For the data below, give again exactly the lines from the one containing "--olive: #7b9200;" through the one containing "var(--meadow); stroke-width: 6;", both ends included, and no others.

> **Dataset extract**
━━━━━━━━━━

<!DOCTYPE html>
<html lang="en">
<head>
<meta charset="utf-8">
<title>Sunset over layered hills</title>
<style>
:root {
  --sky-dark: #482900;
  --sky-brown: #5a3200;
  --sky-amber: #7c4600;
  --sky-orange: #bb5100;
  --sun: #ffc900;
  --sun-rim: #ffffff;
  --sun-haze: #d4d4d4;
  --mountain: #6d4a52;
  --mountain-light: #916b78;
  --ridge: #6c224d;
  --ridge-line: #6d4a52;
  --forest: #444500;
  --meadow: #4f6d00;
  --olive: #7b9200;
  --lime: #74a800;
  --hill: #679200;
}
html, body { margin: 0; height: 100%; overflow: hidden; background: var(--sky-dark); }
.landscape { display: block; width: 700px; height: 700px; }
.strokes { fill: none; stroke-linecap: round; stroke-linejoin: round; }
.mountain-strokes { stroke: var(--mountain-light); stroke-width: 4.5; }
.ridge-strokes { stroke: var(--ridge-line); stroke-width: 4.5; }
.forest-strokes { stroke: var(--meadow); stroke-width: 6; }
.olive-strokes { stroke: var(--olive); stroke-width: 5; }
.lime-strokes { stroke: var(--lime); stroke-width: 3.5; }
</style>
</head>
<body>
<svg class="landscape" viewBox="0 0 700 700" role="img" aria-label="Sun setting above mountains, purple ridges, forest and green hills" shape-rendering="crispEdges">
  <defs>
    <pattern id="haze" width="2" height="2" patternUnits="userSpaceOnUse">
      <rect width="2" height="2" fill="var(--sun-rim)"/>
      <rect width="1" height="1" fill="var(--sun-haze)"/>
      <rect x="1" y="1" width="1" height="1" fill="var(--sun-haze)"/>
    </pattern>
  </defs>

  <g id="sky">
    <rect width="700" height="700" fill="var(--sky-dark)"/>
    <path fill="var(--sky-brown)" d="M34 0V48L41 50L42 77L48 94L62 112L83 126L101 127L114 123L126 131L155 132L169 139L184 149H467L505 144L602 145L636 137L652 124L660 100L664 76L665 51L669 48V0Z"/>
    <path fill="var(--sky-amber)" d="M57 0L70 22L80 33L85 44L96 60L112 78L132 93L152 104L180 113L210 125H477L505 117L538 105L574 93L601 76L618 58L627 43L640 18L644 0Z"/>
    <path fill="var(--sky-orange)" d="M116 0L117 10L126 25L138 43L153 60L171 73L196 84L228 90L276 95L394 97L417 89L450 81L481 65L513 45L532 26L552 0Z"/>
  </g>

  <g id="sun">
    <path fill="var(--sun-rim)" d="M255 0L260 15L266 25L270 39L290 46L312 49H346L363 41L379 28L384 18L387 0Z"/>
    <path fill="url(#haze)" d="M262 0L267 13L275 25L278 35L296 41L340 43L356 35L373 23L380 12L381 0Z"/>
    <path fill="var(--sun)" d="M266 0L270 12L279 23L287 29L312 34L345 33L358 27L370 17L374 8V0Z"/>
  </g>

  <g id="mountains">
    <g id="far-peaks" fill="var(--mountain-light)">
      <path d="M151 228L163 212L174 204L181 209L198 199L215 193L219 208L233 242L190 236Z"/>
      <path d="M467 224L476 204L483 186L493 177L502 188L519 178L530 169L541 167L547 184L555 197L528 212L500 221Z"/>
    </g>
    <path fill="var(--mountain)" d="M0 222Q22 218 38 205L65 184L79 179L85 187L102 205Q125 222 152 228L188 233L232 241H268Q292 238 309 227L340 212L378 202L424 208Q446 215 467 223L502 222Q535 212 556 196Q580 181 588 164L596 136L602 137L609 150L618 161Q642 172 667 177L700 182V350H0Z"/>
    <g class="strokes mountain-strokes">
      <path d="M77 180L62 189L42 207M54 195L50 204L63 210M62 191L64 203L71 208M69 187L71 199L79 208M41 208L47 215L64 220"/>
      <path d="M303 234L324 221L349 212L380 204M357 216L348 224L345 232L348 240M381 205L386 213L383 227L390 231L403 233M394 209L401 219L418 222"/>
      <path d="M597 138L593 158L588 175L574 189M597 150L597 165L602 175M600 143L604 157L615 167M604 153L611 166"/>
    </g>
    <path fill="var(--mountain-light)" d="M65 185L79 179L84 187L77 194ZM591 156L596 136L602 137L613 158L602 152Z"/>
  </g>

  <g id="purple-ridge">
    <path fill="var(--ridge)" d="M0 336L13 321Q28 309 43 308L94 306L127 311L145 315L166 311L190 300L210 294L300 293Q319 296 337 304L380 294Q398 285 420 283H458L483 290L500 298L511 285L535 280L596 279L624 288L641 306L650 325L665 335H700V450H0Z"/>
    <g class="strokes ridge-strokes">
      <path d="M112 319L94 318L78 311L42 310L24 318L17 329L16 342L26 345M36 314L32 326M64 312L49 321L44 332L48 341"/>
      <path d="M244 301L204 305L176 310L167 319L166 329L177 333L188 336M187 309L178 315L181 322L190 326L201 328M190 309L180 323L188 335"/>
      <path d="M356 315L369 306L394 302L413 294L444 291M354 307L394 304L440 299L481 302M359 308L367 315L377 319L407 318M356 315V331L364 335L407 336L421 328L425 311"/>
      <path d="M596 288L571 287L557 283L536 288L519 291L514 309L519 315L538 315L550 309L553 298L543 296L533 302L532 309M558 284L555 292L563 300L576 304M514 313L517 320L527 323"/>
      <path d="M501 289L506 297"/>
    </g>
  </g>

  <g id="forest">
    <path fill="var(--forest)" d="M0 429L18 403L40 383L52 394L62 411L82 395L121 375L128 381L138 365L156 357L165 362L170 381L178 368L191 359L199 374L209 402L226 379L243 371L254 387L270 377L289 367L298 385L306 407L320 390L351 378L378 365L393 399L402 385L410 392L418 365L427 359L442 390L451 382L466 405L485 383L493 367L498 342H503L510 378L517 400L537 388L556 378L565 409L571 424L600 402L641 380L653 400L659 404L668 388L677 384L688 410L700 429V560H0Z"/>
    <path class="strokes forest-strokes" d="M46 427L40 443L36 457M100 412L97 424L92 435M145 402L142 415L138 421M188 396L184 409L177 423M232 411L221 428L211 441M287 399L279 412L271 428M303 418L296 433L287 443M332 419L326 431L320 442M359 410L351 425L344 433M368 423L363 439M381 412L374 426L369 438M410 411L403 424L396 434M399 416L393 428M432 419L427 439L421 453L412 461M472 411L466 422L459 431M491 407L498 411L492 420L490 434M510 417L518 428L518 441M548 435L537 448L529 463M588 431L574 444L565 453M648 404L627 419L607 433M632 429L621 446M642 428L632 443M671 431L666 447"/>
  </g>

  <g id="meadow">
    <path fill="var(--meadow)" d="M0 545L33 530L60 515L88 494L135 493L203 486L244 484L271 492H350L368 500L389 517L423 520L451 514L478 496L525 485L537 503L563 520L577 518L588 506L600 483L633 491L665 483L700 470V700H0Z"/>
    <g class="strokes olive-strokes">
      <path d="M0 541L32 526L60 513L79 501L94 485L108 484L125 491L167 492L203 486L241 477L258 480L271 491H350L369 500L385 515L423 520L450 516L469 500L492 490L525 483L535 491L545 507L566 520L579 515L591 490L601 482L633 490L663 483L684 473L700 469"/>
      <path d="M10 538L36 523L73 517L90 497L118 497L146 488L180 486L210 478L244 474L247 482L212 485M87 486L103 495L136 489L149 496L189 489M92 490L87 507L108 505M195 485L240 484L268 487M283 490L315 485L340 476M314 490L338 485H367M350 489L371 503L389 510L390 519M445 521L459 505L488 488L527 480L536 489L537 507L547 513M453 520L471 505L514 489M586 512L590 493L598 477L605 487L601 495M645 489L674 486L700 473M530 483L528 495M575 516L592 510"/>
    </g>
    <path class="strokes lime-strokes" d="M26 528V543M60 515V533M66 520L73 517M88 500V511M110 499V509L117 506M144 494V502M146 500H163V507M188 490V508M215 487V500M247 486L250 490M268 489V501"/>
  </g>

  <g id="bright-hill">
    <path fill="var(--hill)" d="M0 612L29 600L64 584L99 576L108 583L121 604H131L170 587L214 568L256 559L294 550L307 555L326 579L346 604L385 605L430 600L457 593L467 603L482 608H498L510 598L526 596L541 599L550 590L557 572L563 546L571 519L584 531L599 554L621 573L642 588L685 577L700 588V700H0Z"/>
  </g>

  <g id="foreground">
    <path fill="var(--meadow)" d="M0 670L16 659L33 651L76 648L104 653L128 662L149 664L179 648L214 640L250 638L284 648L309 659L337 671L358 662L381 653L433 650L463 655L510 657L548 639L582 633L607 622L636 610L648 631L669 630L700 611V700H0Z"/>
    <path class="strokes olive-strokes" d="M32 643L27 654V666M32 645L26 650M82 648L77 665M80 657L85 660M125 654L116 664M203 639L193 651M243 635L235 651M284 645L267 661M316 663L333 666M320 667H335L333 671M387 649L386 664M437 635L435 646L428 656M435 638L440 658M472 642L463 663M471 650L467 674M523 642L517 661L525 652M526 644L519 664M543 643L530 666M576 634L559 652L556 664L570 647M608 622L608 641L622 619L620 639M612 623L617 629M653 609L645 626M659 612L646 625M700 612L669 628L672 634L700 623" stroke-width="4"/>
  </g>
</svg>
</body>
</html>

━━━━━━━━━━

> **Answer to this task**
  --olive: #7b9200;
  --lime: #74a800;
  --hill: #679200;
}
html, body { margin: 0; height: 100%; overflow: hidden; background: var(--sky-dark); }
.landscape { display: block; width: 700px; height: 700px; }
.strokes { fill: none; stroke-linecap: round; stroke-linejoin: round; }
.mountain-strokes { stroke: var(--mountain-light); stroke-width: 4.5; }
.ridge-strokes { stroke: var(--ridge-line); stroke-width: 4.5; }
.forest-strokes { stroke: var(--meadow); stroke-width: 6; }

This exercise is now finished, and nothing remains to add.